I can pinpoint the start of my running journey exactly. It began when I happened to be in Waterloo station on the day of the London marathon, seeing the pride on the finishers faces at having achieved such a huge goal made me think that I’d like to feel that way, I’d like to achieve something big and show other people that I could dedicate myself to this apparently pointless task. I applied for the next London Marathon and, by luck, I got a place. I’d never run for more than 10 minutes at a time in my life, so I was suddenly facing the realisation that I had 6 months to get from no running at all, to being able to complete a marathon. I went to the gym and got on the treadmill with no idea of what pace I would run at or how long I should run for. I run four kilometres before I urgently stopped and had to get myself outside to try to cool down and recover. But I felt good. I left the gym with a smile on my face, I remember that walk home clearly even now, it was my first runner’s high.
Being a beginner I was told not to push myself too hard, not to train if I felt even slightly injured and not to worry about a time for the marathon, just to get around was achievement enough. Being naive, I ignored all this advice and instead plunged headlong into as much training as I could fit in, wearing incorrect footwear and without proper training structure, I suffered greatly in the build up to that first marathon with constant injuries, poor training plans, less than ideal nutrition and sub-standard equipment.
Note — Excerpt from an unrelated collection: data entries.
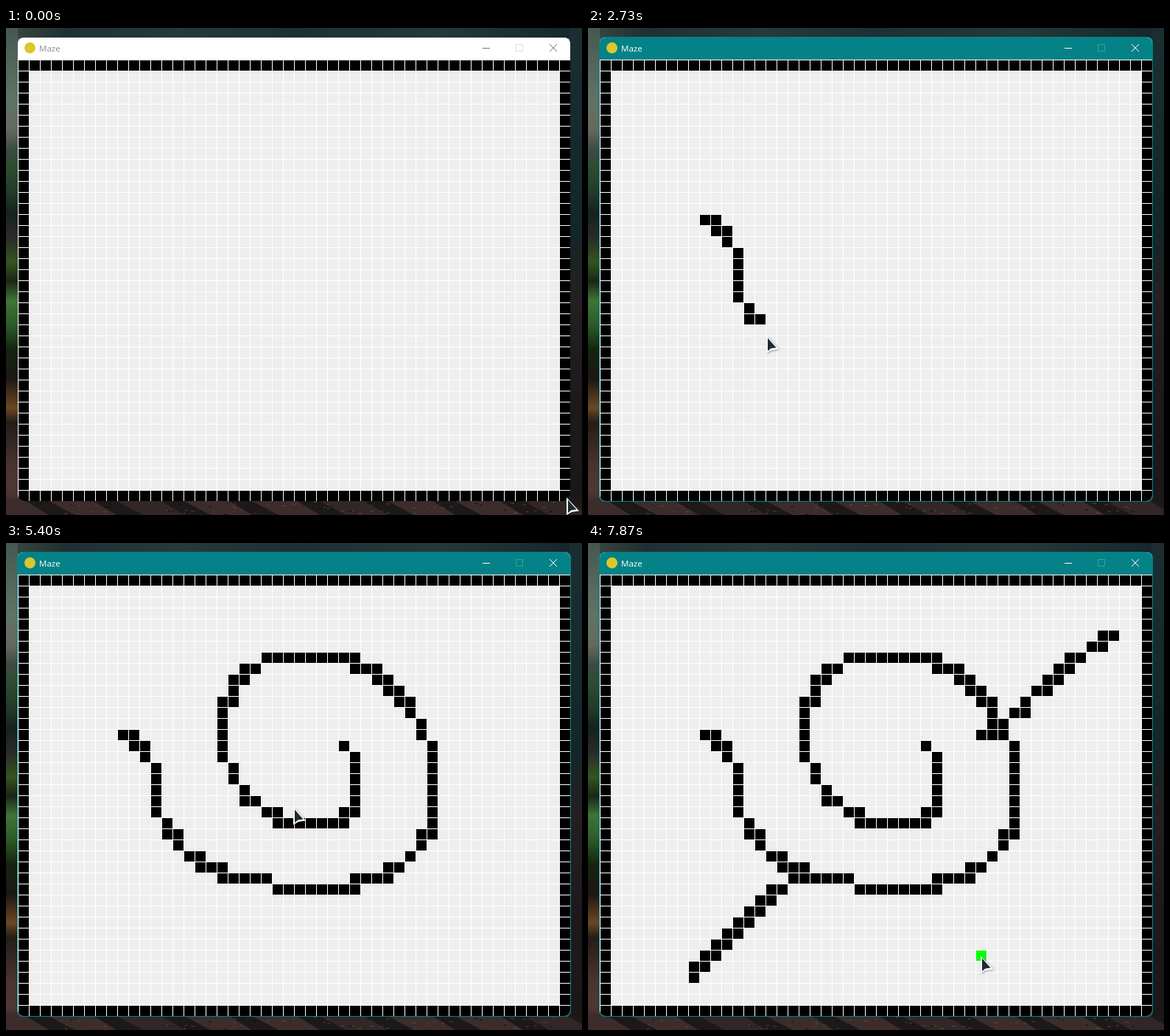
An HTML page with a canvas that plays this animation: 782 by 662 pixels, repeating every 8000 ms.

```html
<!DOCTYPE html>
<html lang="en">
<head>
<meta charset="utf-8">
<title>Maze</title>
<style>
  html, body { margin: 0; width: 100%; height: 100%; overflow: hidden; background: #18211f; }
  canvas { display: block; }
</style>
</head>
<body>
<canvas id="stage" width="782" height="662"></canvas>
<script>
const LOOP = 8000, FRAME = 200 / 3, PAINT_LAG = 30;
const COLS = 50, ROWS = 40, PITCH = 15, LEFT = 17, TOP = 44;
const FOCUS_TIME = 1000, GOAL_TIME = 7730, GOAL = [34, 34];
const ctx = document.getElementById('stage').getContext('2d');

// Piecewise linear lookup in a list of [x, y] knots.
function interpolate(knots, x) {
  let i = 1;
  while (i < knots.length - 1 && knots[i][0] < x) i++;
  const [x0, y0] = knots[i - 1], [x1, y1] = knots[i];
  return y0 + (y1 - y0) * (x - x0) / (x1 - x0);
}

// Walks the grid by compass moves such as "SE S4" and lists every cell passed.
function walk(col, row, moves) {
  const cells = [[col, row]];
  for (const [, heading, count] of moves.matchAll(/([NSEW]+)(\d*)/g)) {
    for (let n = +count || 1; n > 0; n--) {
      col += heading.includes('E') - heading.includes('W');
      row += heading.includes('S') - heading.includes('N');
      cells.push([col, row]);
    }
  }
  return cells;
}

// The mouse track holds plain waypoints and, while drawing, one point per cell.
const track = [];
const move = (t, x, y) => track.push({ t, x, y });
function draw(cells, knots) {
  cells.forEach(([col, row], i) => track.push({
    t: interpolate(knots, i), x: LEFT + 7 + col * PITCH, y: TOP + 7 + row * PITCH, cell: [col, row]
  }));
}

const spiral = walk(9, 14,
  'E S E S SE S4 SE S E S SE E S E2 S E4 SE E7 N E3 N E NE2 N E N8 ' +
  'NW N NW N W N W N W N W2 N W8 SW W S W S2 W S5 ' +
  'SE S SE S E SE E S E6 N E N5 NW');
const lowerLine = walk(17, 27, 'SW W ' + 'S W '.repeat(7) + 'S');
const upperLine = walk(34, 14, 'E N E NE E N NE E N E N E N E NE E N E');

const APPROACH = 800;
for (let i = 0; i <= 12; i++) {
  const u = i / 12, ease = u * u * (3 - 2 * u);
  move(40 + u * (APPROACH - 40), 762 - 587 * ease, 640 - 419 * ease);
}
move(870, 174, 224);
move(1200, 171, 297);
move(1500, 171, 297);
move(1733, 161, 265);
move(1870, 161, 265);
draw(spiral, [[0, 1900], [0.6, 2067], [13.4, 2733], [40.7, 3330], [52.5, 3600], [92, 4467], [104, 4733]]);
move(4830, 561, 240);
move(5070, 245, 437);
move(5330, 534, 260);
move(5400, 391, 361);
draw(lowerLine, [[0, 5520], [lowerLine.length - 1, 5930]]);
move(6200, 294, 413);
draw(upperLine, [[0, 6330], [upperLine.length - 1, 6690]]);
move(6867, 689, 186);
move(7070, 634, 337);
move(7330, 560, 470);
move(7530, 522, 560);
move(7860, 534, 563);

function pointerAt(t) {
  return {
    x: interpolate(track.map(p => [p.t, p.x]), Math.min(Math.max(t, track[0].t), 7860)),
    y: interpolate(track.map(p => [p.t, p.y]), Math.min(Math.max(t, track[0].t), 7860))
  };
}

function rect(x, y, w, h, color) {
  ctx.fillStyle = color;
  ctx.fillRect(x, y, w, h);
}

function polygon(points, color) {
  ctx.beginPath();
  points.forEach(([x, y]) => ctx.lineTo(x, y));
  ctx.closePath();
  ctx.fillStyle = color;
  ctx.fill();
}

function roundRect(x, y, w, h, radius) {
  ctx.beginPath();
  ctx.roundRect(x, y, w, h, radius);
}

function gradient(x0, y0, x1, y1, stops) {
  const fill = ctx.createLinearGradient(x0, y0, x1, y1);
  stops.forEach(([at, color]) => fill.addColorStop(at, color));
  return fill;
}

function drawForest() {
  rect(0, 0, 782, 662, gradient(0, 0, 0, 662, [
    [0, '#465850'], [.15, '#5f7466'], [.21, '#66685d'], [.25, '#3b4b44'], [.29, '#2d4c2e'],
    [.34, '#213a29'], [.38, '#16211f'], [.43, '#2b2b29'], [.48, '#35541f'], [.52, '#1b2618'],
    [.56, '#3e7635'], [.61, '#2c5a28'], [.66, '#16240f'], [.72, '#1c1715'], [.78, '#6b4822'],
    [.81, '#241d18'], [.9, '#4a3430'], [.95, '#4e3834'], [1, '#2b2124']
  ]));
  rect(16, 0, 766, 14, gradient(0, 0, 782, 0, [
    [0, '#3b4a46'], [.1, '#1f3033'], [.3, '#263a3b'], [.5, '#1d3033'], [.75, '#243939'], [1, '#14262a']
  ]));
  rect(765, 0, 17, 662, gradient(0, 0, 0, 662, [
    [0, '#1b2f32'], [.4, '#13262a'], [.55, '#241f20'], [.75, '#1e1a1b'], [1, '#1a1718']
  ]));
  rect(16, 642, 766, 20, '#1e1919');
  for (let x = -40; x < 700; x += 92) {
    polygon([[x, 640], [x + 62, 640], [x + 98, 662], [x + 42, 662]], x % 3 ? '#3d2c2c' : '#332627');
  }
  let seed = 7;
  const random = () => (seed = seed * 16807 % 2147483647) / 2147483647;
  for (let i = 0; i < 70; i++) {
    rect(80 + random() * 690, 644 + random() * 17, 2 + random() * 3, 1, ['#6a4a34', '#0e0d0e', '#51403a'][i % 3]);
  }
}

function drawWindow(active) {
  const ink = active ? '#ffffff' : '#777777';
  ctx.save();
  if (active) {
    roundRect(15, 12, 752, 632, 8);
    ctx.fillStyle = '#058287';
    ctx.fill();
  }
  roundRect(16, 13, 750, 630, 8);
  ctx.clip();
  rect(16, 13, 750, 630, '#ffffff');
  if (active) rect(16, 13, 750, 30, '#058287');

  for (let row = 0; row < ROWS; row++) {
    for (let col = 0; col < COLS; col++) {
      const wall = row === 0 || col === 0 || row === ROWS - 1 || col === COLS - 1;
      drawCell([col, row], wall ? '#000000' : '#eeeeee');
    }
  }
  ctx.restore();

  ctx.beginPath();
  ctx.arc(32.5, 27, 7.5, 0, 2 * Math.PI);
  ctx.fillStyle = '#dcc72c';
  ctx.fill();

  ctx.font = '11.5px "Open Sans", sans-serif';
  ctx.fillStyle = active ? '#ffffff' : '#8c8c8c';
  ctx.fillText('Maze', 45, 32);

  rect(647, 27, 10, 1, ink);
  ctx.lineWidth = 1;
  ctx.strokeStyle = active ? '#3d9ea2' : '#dfdfdf';
  ctx.strokeRect(692.5, 22.5, 9, 9);
  ctx.beginPath();
  ctx.moveTo(738, 22);
  ctx.lineTo(748, 32);
  ctx.moveTo(748, 22);
  ctx.lineTo(738, 32);
  ctx.strokeStyle = ink;
  ctx.stroke();
}

function drawCell([col, row], color) {
  rect(LEFT + col * PITCH, TOP + row * PITCH, PITCH - 1, PITCH - 1, color);
}

function drawPointer({ x, y }) {
  ctx.save();
  ctx.translate(Math.round(x), Math.round(y));
  ctx.shadowColor = 'rgba(0, 0, 0, .35)';
  ctx.shadowBlur = 3;
  ctx.shadowOffsetX = ctx.shadowOffsetY = 1;
  polygon([[-1, -2], [-1, 22], [6, 18], [16, 16.5]], '#ffffff');
  ctx.shadowColor = 'transparent';
  polygon([[1, 1.5], [1, 19], [5.5, 15.5], [12.5, 14.5]], '#1f2b33');
  ctx.restore();
}

function render(now) {
  const t = Math.floor((now % LOOP + 3.4) / FRAME) * FRAME % LOOP;
  drawForest();
  drawWindow(t >= FOCUS_TIME);
  for (const point of track) {
    if (point.cell && t >= point.t + PAINT_LAG) drawCell(point.cell, '#000000');
  }
  if (t >= GOAL_TIME) drawCell(GOAL, '#00ff00');
  drawPointer(pointerAt(t));
}

const start = performance.now();
(function tick() {
  render(performance.now() - start);
  requestAnimationFrame(tick);
})();
</script>
</body>
</html>
```
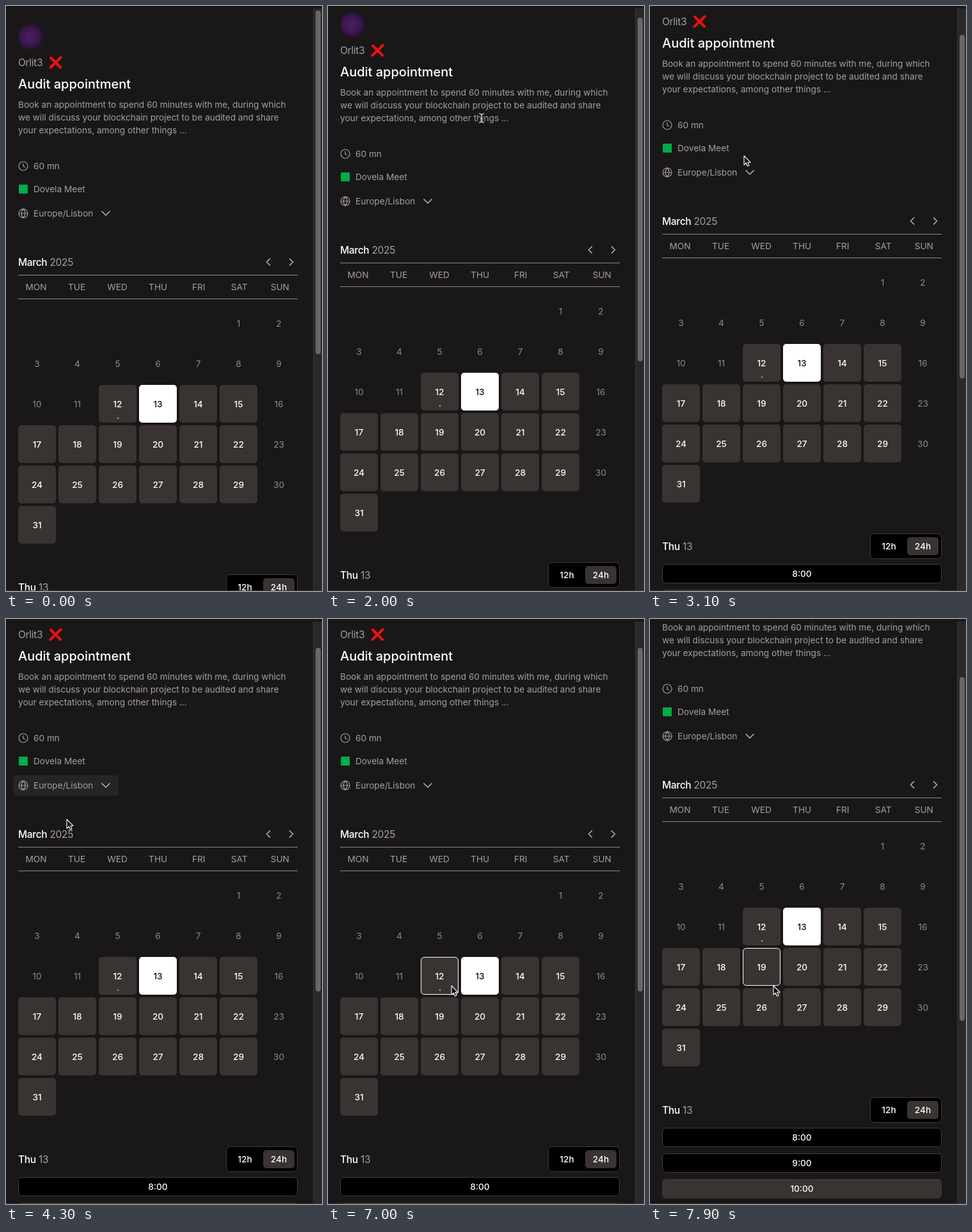
These frames come from a looping animation (494x914 px, 8 s). An HTML page:

```html
<!DOCTYPE html>
<html lang="en">
<head>
<meta charset="utf-8">
<title>Audit appointment</title>
<style>
  html, body { margin: 0; width: 100%; height: 100%; overflow: hidden; background: #1a1718; }
  svg { display: block; width: 494px; height: 914px; font-family: Inter, "Open Sans", sans-serif; }
  text { font-size: 13.65px; fill: #a3a09e; white-space: pre; }
  .mid { text-anchor: middle; }
  .on { fill: #fff; font-weight: 500; }
  .off { fill: #8f8c8a; }
  .head { font-size: 15.5px; letter-spacing: -.02em; }
  .title { font-size: 20px; }
  .icon { fill: none; stroke: #a3a09e; stroke-width: 1.2; }
  .chevron { fill: none; stroke: #b0adab; stroke-width: 1.7; stroke-linecap: round; stroke-linejoin: round; }
</style>
</head>
<body>
<svg viewBox="0 0 494 914">
  <defs>
    <radialGradient id="tone" cx=".45" cy=".5" r=".55">
      <stop offset="0" stop-color="#4a2060"/>
      <stop offset=".6" stop-color="#3b174f"/>
      <stop offset="1" stop-color="#211029"/>
    </radialGradient>
    <clipPath id="view"><path d="M0 4H480V914H0Z"/></clipPath>
  </defs>
  <rect width="494" height="914" fill="#1a1718"/>
  <g clip-path="url(#view)"><g id="page"></g></g>
  <path d="M480 4H494V914H480Z" fill="#2a2929"/>
  <path d="M480.5 4V914" stroke="#363435"/>
  <rect id="thumb" x="484" width="8" height="537" rx="4" fill="#696868"/>
  <path d="M0 913.5H494" stroke="#3c3439"/>
  <g id="cursor">
    <path id="arrow" d="M0 0V14.2L3.3 11.2L5.5 16.2L8 15.1L5.8 10.3H10.2Z" fill="#111" stroke="#fff" stroke-width="1.1" stroke-linejoin="round"/>
    <g id="beam" fill="none">
      <path d="M-4 -7Q0 -7 0 -4V4Q0 7 -4 7M4 -7Q0 -7 0 -4V4Q0 7 4 7M-2 1H2" stroke="#111" stroke-width="3"/>
      <path d="M-4 -7Q0 -7 0 -4V4Q0 7 -4 7M4 -7Q0 -7 0 -4V4Q0 7 4 7M-2 1H2" stroke="#fff" stroke-width="1.2"/>
    </g>
  </g>
</svg>
<script>
const $ = id => document.getElementById(id);
const CELL = 59, STEP = 63, LEFT = 19, TOP = 466;

// y is the middle of the capitals; size sets the drop to the baseline
const text = (x, y, s, cls = '', size = 13.65) =>
  `<text x="${x}" y="${y + size * .364}" class="${cls}">${s}</text>`;
const box = (x, y, w, h, r, fill, extra = '') =>
  `<rect x="${x}" y="${y}" width="${w}" height="${h}" rx="${r}" fill="${fill}" ${extra}/>`;
const path = (d, cls) => `<path d="${d}" class="${cls}"/>`;
const heading = (y, strong, rest) =>
  text(LEFT, y, `<tspan class="on">${strong}</tspan> ${rest}`, 'head', 15.5);

function profile() {
  return '<circle cx="39" cy="48" r="20" fill="url(#tone)"/>'
    + text(LEFT, 88, 'Orlit3', 'head', 15.5)
    + '<path d="M70 81L85 96M85.500 80.500L69.500 96" stroke="#e8120c" stroke-width="4.2" stroke-linecap="round"/>'
    + text(LEFT, 122, 'Audit appointment', 'on title', 20)
    + ['Book an appointment to spend 60 minutes with me, during which',
       'we will discuss your blockchain project to be audited and share',
       'your expectations, among other things ...']
      .map((s, i) => text(LEFT, 154 + 20 * i, s)).join('')
    + path('M34 250A7 7 0 1 1 20 250A7 7 0 1 1 34 250M27 246V250.500L30 252', 'icon')
    + text(43, 250, '60 mn')
    + box(20, 279, 14, 14, 1, '#00ac47')
    + text(43, 286, 'Dovela Meet')
    + box(11, 308, 165, 32, 5, '#262424', 'id="zone"')
    + path('M34 324A7 7 0 1 1 20 324A7 7 0 1 1 34 324M20 324H34M27 317Q21 324 27 331Q33 324 27 317', 'icon')
    + text(43, 324, 'Europe/Lisbon')
    + path('M150 321L156 327L162 321', 'chevron');
}

function calendar() {
  let s = heading(400, 'March', '2025')
    + path('M412.500 395L407.500 400L412.500 405M443.500 395L448.500 400L443.500 405', 'chevron')
    + '<path d="M19 420.500H456M19 457.500H456" stroke="#8b8785"/>';
  ['MON', 'TUE', 'WED', 'THU', 'FRI', 'SAT', 'SUN'].forEach((d, i) =>
    s += text(47 + 63.55 * i, 439, d, 'mid'));
  for (let d = 1; d <= 31; d++) {
    const col = (d + 4) % 7, row = Math.floor((d + 4) / 7);
    const x = LEFT + STEP * col, y = TOP + STEP * row;
    const open = d >= 12 && col < 6, picked = d === 13;
    if (open) s += box(x, y, CELL, CELL, 5, picked ? '#fff' : '#393432');
    s += text(x + 29.5, y + 30, d, open ? 'mid on' : 'mid off')
      .replace('<text', picked ? '<text style="fill:#111"' : '<text');
    if (d === 12) s += `<circle cx="${x + 30}" cy="${y + 52}" r="1.3" fill="#a3a09e"/>`;
  }
  return s + box(0, 0, CELL - 1, CELL - 1, 5, 'none', 'stroke="#fff" id="ring"');
}

function slots() {
  let s = heading(908, 'Thu', '13')
    + box(344.5, 888.5, 111, 39, 6, '#000', 'stroke="#3f3b3a"')
    + box(402, 894, 49, 28, 5, '#393432')
    + text(373.5, 908, '12h', 'mid on') + text(426.5, 908, '24h', 'mid on');
  for (let i = 0; i < 4; i++) {
    const y = 936 + 40 * i;
    s += box(19.5, y + .5, 436, 29, 5.5, i === 2 ? '#393432' : '#000', 'stroke="#3f3b3a"')
      + text(237.5, y + 15, `${8 + i}:00`, 'mid on');
  }
  return s;
}

$('page').innerHTML = profile() + calendar() + slots();

const scrollKeys = [[1600, 0], [2400, 38], [2800, 64], [7100, 64], [7200, 66], [7300, 70], [7600, 103], [7900, 141]];
const cursorKeys = [
  [800, 488, 330], [1200, 245, 153], [1500, 241, 175], [2600, 239, 175], [3300, 110, 258],
  [4240, 100, 268], [4300, 95, 313], [5100, 285, 500], [5500, 300, 550], [6000, 360, 560],
  [6300, 365, 620], [6840, 332, 652], [6900, 314, 637], [6940, 193, 573]
];

// Linear interpolation through [time, ...values]
function at(keys, t) {
  const i = keys.findIndex(k => k[0] > t);
  if (i === 0) return keys[0].slice(1);
  if (i < 0) return keys[keys.length - 1].slice(1);
  const a = keys[i - 1], b = keys[i], f = (t - a[0]) / (b[0] - a[0]);
  return a.slice(1).map((v, j) => v + (b[j + 1] - v) * f);
}

const show = (id, on) => $(id).setAttribute('visibility', on ? 'visible' : 'hidden');
const move = (id, x, y) => $(id).setAttribute('transform', `translate(${x} ${y})`);

function draw(t) {
  const scroll = Math.round(at(scrollKeys, t)[0]);
  const [x, y] = at(cursorKeys, t).map(Math.round);
  move('page', 0, -scroll);
  $('thumb').setAttribute('y', 7 + scroll * .594);

  // Hover reacts slightly after the pointer
  const [hx, sy] = at(cursorKeys, t - 60), hy = sy + scroll;
  show('zone', hx >= 11 && hx <= 176 && hy >= 308 && hy <= 340);
  const col = Math.floor((hx - LEFT) / STEP), row = Math.floor((hy - TOP) / STEP);
  const day = row * 7 + col - 4;
  const inside = (hx - LEFT) % STEP <= CELL && (hy - TOP) % STEP <= CELL;
  show('ring', inside && row >= 2 && col >= 0 && col < 6 && day >= 12 && day <= 31);
  move('ring', LEFT + STEP * col + .5, TOP + STEP * row + .5);

  const shown = t >= 900, overText = x < 440 && y + scroll > 145 && y + scroll < 204;
  show('arrow', shown && !overText);
  show('beam', shown && overText);
  move('cursor', x, y);
}

function tick() {
  draw(Math.floor(performance.now() % 8000 / 100) * 100);
  requestAnimationFrame(tick);
}
tick();
</script>
</body>
</html>
```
After finishing the Marathon however, I continued to run and learn about how to run without injury, how to reduce my training and still make gains and how to enjoy running again. These are some of the topics that we will discuss in future posts.